After our disappointing trip up to Hurricane Ridge, and having the skies open up in a deluge, Jon and I decided to head back to the hotel for the evening. On our drive out to Port Angeles, I had seen a winery along the main road, housed in a large historic barn. I had been thinking that they would be closed by the time we returned from our hike, but with the weather changing our plans, we now had a chance to stop!
Olympic Cellars Winery was founded in 1979, making it the 15th winery founded in Washington State, and the first on the Olympic Peninsula. I hadn’t realized that there had been wineries on the peninsula so long, but I wasn’t really paying much attention to wine when I was a kid on a family trip to Port Townsend. The barn that the winery is housed in is 121 years old, and the ladies who own the winery have a lot of pride in the history of the land and the building. The tasting bar where you sample the wine is also over 100 years old.

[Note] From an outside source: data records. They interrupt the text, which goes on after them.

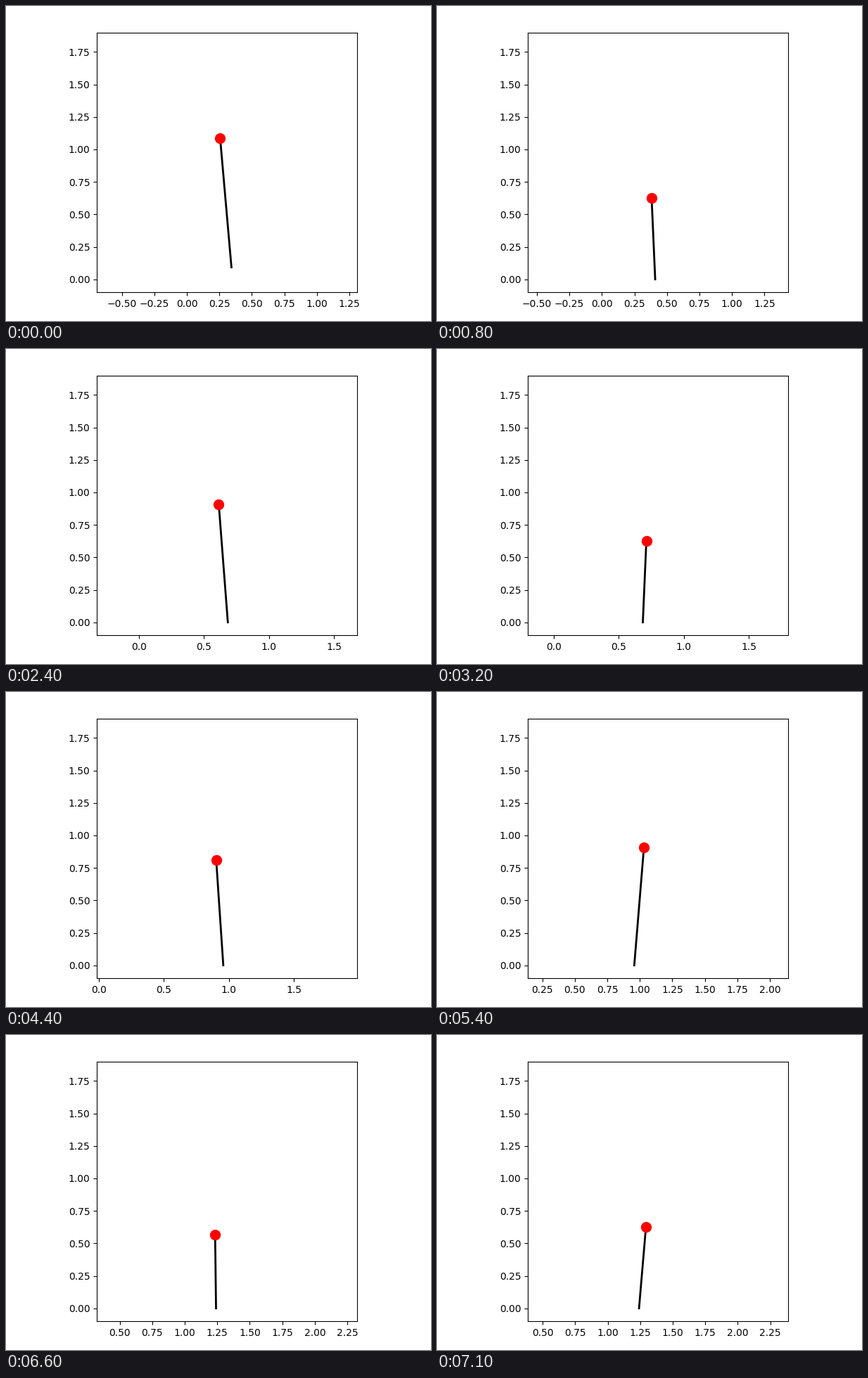
These frames come from a looping animation (604x448 px, 7300 ms). A matplotlib script:

```python
import numpy as np
import matplotlib.pyplot as plt
from matplotlib.animation import FuncAnimation

W, H, DPI = 604, 448, 100
TICKS = 73          # 100 ms each

# Spring-leg hopper; the time unit is a tenth of a second
G, K = 0.0981, 0.5
APEX = 1.1
TILT = np.radians(5)
REACH, STAND = np.sin(TILT), np.cos(TILT)
FOOT = np.array([0.41, 0.6845, 0.9575, 1.2405])
EXIT = np.array([0.0892, 0.0855, 0.0927, 0.127])   # body ahead of foot at lift-off

OMEGA = np.sqrt(K)
REST = 1 - G / K
V_LAND = np.sqrt(2 * G * (APEX - STAND))
SWING = np.hypot(STAND - REST, V_LAND / OMEGA)
STANCE = np.arccos((REST - STAND) / SWING) / OMEGA   # half durations
FLIGHT = V_LAND / G
PERIOD = 2 * (STANCE + FLIGHT)
LOW = 5.24 + PERIOD * np.arange(len(FOOT))           # times of deepest compression

LAND_X, LIFT_X = FOOT - REACH, FOOT + EXIT
SPEED = np.r_[0.0347, (LAND_X[1:] - LIFT_X[:-1]) / (2 * FLIGHT), 0.041]


def hermite(h, span, x0, x1, v0, v1):
    a, b = v0 * span, v1 * span
    return (x0 * (1 + 2 * h) * (1 - h) ** 2 + a * h * (1 - h) ** 2
            + x1 * h * h * (3 - 2 * h) - b * h * h * (1 - h))


def pose(t):
    """Body and foot positions at time t."""
    j = int(np.argmin(np.abs(LOW - t)))
    d = t - LOW[j]
    if abs(d) <= STANCE:
        x = hermite((d + STANCE) / (2 * STANCE), 2 * STANCE,
                    LAND_X[j], LIFT_X[j], SPEED[j], SPEED[j + 1])
        return x, REST - SWING * np.cos(OMEGA * d), FOOT[j], 0.0
    if d < 0:
        x = LAND_X[j] + SPEED[j] * (d + STANCE)
    else:
        x = LIFT_X[j] + SPEED[j + 1] * (d - STANCE)
    y = APEX - G / 2 * (PERIOD / 2 - abs(d)) ** 2
    return x, y, x + REACH, y - STAND


# Three steps are skipped and a few begin late
STEPS = [n for n in range(36) if n not in (3, 25, 30)]
STARTS = [2 * n + (n in (2, 34, 35)) for n in STEPS]

fig = plt.figure(figsize=(W / DPI, H / DPI), dpi=DPI, facecolor="white")
ax = fig.add_axes([129.2 / W, 40.8 / H, 369.6 / W, 369.6 / H])
ax.set_ylim(-0.1, 1.9)
ax.set_yticks(np.arange(8) * 0.25)
leg, = ax.plot([], [], "k-", lw=2)
body, = ax.plot([], [], "ro", ms=10)


def draw(tick):
    n = STEPS[np.searchsorted(STARTS, tick, side="right") - 1]
    x, y, fx, fy = pose(n)
    leg.set_data([x, fx], [y, fy])
    body.set_data([x], [y])

    left = 0.0308 * (n + 10) - 1
    step, digits = (0.5, 1) if 11 <= n <= 24 else (0.25, 2)
    first, last = int(np.ceil(left / step)), int(np.floor((left + 2) / step))
    marks = [i * step for i in range(first, last + 1)]
    ax.set_xticks(marks, [f"{m:.{digits}f}".replace("-", "\u2212") for m in marks])
    ax.set_xlim(left, left + 2)
    return leg, body


anim = FuncAnimation(fig, draw, frames=TICKS, interval=100,
                     repeat=True, repeat_delay=0, blit=False)
plt.show()
```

When we stopped by, it was about 30 minutes before they closed, and the rain had let up so it was mostly just a light sprinkle. We headed in and were the only ones there. I apologize for not taking any photos, but imagine a large old barn with a beautiful, dark wood, antique tasting bar. The rest of the tasting room is an amazingly well stocked, wine themed gift shop. They have all sorts of wine items and novelty gifts for the wine lover in your life. They also sell some gift items in their online store, but that is only a fraction of the items that they have in their tasting room.
Olympic Cellars Winery produces three labels, their popular everyday “Working Girl” series, the Olympic Cellars label, which has 5 varietal wines, and the Dungeness label, their artist label series wines. For your tasting fee, you get to sample 5 wines of your choice.
I hadn’t really planned on tasting that afternoon, so I didn’t take any notes, but we really enjoyed their Cabernet Franc (the 2009 won Best in Show at the Denver International Wine Competition), and the Dungeness Red, which is made with Lemberger grapes. Neither of us was a fan of their Chardonnay, but I can’t remember what it was about it that didn’t appeal to me.
Overall, the visit was pleasant; my only criticism would be that our server that day didn’t offer up any information about the winery, its history, the winemakers or the wines we were sampling. If I haven’t been someplace before, I like to hear about the winery; I want to know what I’m drinking and how it was made! Where do you source your grapes, why is the winery in this location? Give me something… So, this lack of conversation made for some awkward long silences when you are the only people in the tasting room.
All in all, worth a trip, but you might make sure to bring a friend who likes to talk…